With all the other major central banks already having their meetings, the RBA and the BOE are expected to continue the general wait-and-see trend. But, that doesn’t mean they can’t come out and surprise the markets. Especially when we consider that the UK is in somewhat of a unique situation.
Most traders’ eyes are on the easing of the lockdowns which are slowly gathering pace around the world. It will be a couple of weeks before we find out if the easing is too soon and there is an intolerable increase in new cases that could lead to restrictions being reimposed.
However, for now, the theme remains optimistic. Now, we have to see if either of the central banks is going to knock on that optimism with their commentary.
The consensus is unanimous both in the survey of international economists as well as all the Australian analysts that the RBA will keep rates steady at record lows.
There isn’t much expectation in a change of unconventional policy, either. What the focus will likely be on is trying to glean clues for how long the bank expects the conditions to remain.
All but one of the surveyed economists expect the RBA to keep rates steady until at least the end of next year. Before then, however, we’d expect them to wind down their unconventional measures. And there isn’t as much consensus on when that will happen. So, ears pricked for any potential commentary on the outlook regarding asset purchases.

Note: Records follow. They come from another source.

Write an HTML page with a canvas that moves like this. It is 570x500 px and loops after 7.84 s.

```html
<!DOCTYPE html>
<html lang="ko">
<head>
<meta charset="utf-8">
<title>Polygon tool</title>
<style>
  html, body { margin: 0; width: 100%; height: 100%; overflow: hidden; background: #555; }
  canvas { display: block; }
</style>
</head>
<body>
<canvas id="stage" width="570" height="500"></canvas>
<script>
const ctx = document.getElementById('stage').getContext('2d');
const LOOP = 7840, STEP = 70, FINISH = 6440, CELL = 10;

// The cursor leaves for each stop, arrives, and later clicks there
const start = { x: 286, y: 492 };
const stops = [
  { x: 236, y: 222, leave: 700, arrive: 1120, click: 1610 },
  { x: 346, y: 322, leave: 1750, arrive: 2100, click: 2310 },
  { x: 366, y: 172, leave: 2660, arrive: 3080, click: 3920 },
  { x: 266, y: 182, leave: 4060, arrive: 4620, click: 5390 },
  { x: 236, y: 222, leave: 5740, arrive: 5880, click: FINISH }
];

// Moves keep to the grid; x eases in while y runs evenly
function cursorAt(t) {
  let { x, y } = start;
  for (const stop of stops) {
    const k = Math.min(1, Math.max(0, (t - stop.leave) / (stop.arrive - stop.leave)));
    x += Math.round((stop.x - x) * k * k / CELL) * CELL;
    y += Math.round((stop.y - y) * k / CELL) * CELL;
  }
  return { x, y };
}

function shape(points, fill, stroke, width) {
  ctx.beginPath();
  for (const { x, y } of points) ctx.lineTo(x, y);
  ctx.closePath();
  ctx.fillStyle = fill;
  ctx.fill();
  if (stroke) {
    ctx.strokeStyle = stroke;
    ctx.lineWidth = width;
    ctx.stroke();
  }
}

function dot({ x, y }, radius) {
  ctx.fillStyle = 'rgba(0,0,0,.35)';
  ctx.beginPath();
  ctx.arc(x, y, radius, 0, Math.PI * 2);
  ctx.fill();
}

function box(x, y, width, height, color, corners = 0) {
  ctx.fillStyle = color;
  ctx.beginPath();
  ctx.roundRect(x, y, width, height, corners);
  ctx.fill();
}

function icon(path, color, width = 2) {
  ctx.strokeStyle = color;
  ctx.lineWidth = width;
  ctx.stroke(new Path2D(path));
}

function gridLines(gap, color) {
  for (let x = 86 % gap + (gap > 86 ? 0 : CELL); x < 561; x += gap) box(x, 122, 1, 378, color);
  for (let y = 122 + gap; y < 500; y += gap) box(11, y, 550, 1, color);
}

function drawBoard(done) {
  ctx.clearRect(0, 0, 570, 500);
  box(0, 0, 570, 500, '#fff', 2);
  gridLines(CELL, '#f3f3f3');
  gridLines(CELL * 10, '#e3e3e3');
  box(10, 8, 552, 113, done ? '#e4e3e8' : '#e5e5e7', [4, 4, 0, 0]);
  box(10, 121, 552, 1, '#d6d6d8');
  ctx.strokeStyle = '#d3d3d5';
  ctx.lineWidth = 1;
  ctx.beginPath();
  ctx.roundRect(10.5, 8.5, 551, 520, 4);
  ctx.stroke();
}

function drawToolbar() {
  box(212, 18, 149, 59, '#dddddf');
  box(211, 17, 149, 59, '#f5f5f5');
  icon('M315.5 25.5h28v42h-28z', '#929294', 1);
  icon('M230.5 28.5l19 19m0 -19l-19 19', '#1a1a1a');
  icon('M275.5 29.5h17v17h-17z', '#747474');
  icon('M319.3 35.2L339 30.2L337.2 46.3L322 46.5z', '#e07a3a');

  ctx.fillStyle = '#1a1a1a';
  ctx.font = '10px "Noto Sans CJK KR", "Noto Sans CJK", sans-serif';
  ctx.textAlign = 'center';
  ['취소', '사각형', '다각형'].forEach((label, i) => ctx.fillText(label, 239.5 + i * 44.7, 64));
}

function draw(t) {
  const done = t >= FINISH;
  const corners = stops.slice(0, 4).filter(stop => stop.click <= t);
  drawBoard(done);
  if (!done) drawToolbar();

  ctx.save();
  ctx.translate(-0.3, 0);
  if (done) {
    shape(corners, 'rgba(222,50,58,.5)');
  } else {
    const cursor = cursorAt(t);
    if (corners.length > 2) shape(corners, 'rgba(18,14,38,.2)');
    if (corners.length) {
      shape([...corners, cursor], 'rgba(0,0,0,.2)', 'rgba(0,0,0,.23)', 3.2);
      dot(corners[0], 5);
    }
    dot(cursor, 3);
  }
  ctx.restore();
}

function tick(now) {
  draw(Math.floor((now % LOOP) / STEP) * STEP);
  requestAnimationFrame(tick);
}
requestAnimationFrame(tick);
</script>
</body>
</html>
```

The key factor for the RBA of late has been jobs. Unemployment has been climbing lately, with expectations it will shoot much higher. The hope among most policymakers is that it can be avoided by reopening the economy.
This explains the wait-and-see view to find out just how bad the situation is. Comments on the employment situation are likely to get the market’s attention.
Britain is in a slightly different phase than Australia, and not in a position to start easing lockdowns just yet.
Presumably, this means the economic impact could continue for longer, and that would mean there is a higher chance that the BOE might do something to support the economy. The rate policy is unanimously expected to remain the same.
They have already pledged to do pretty much whatever it takes to right the ship, as it were. But that doesn’t mean they could find ways to do more, such as expand the types of assets they might purchase. Any change in the actions taken by the BOE is likely to weaken the pound.
More than the BOE’s decisions at this point, what is most likely to drive the currency is Downing Street. When the restrictions on personal movement are lifted, the BOE can assess the damage to adjust policy from there. Until then, we might expect the markets to take central bank decisions in stride.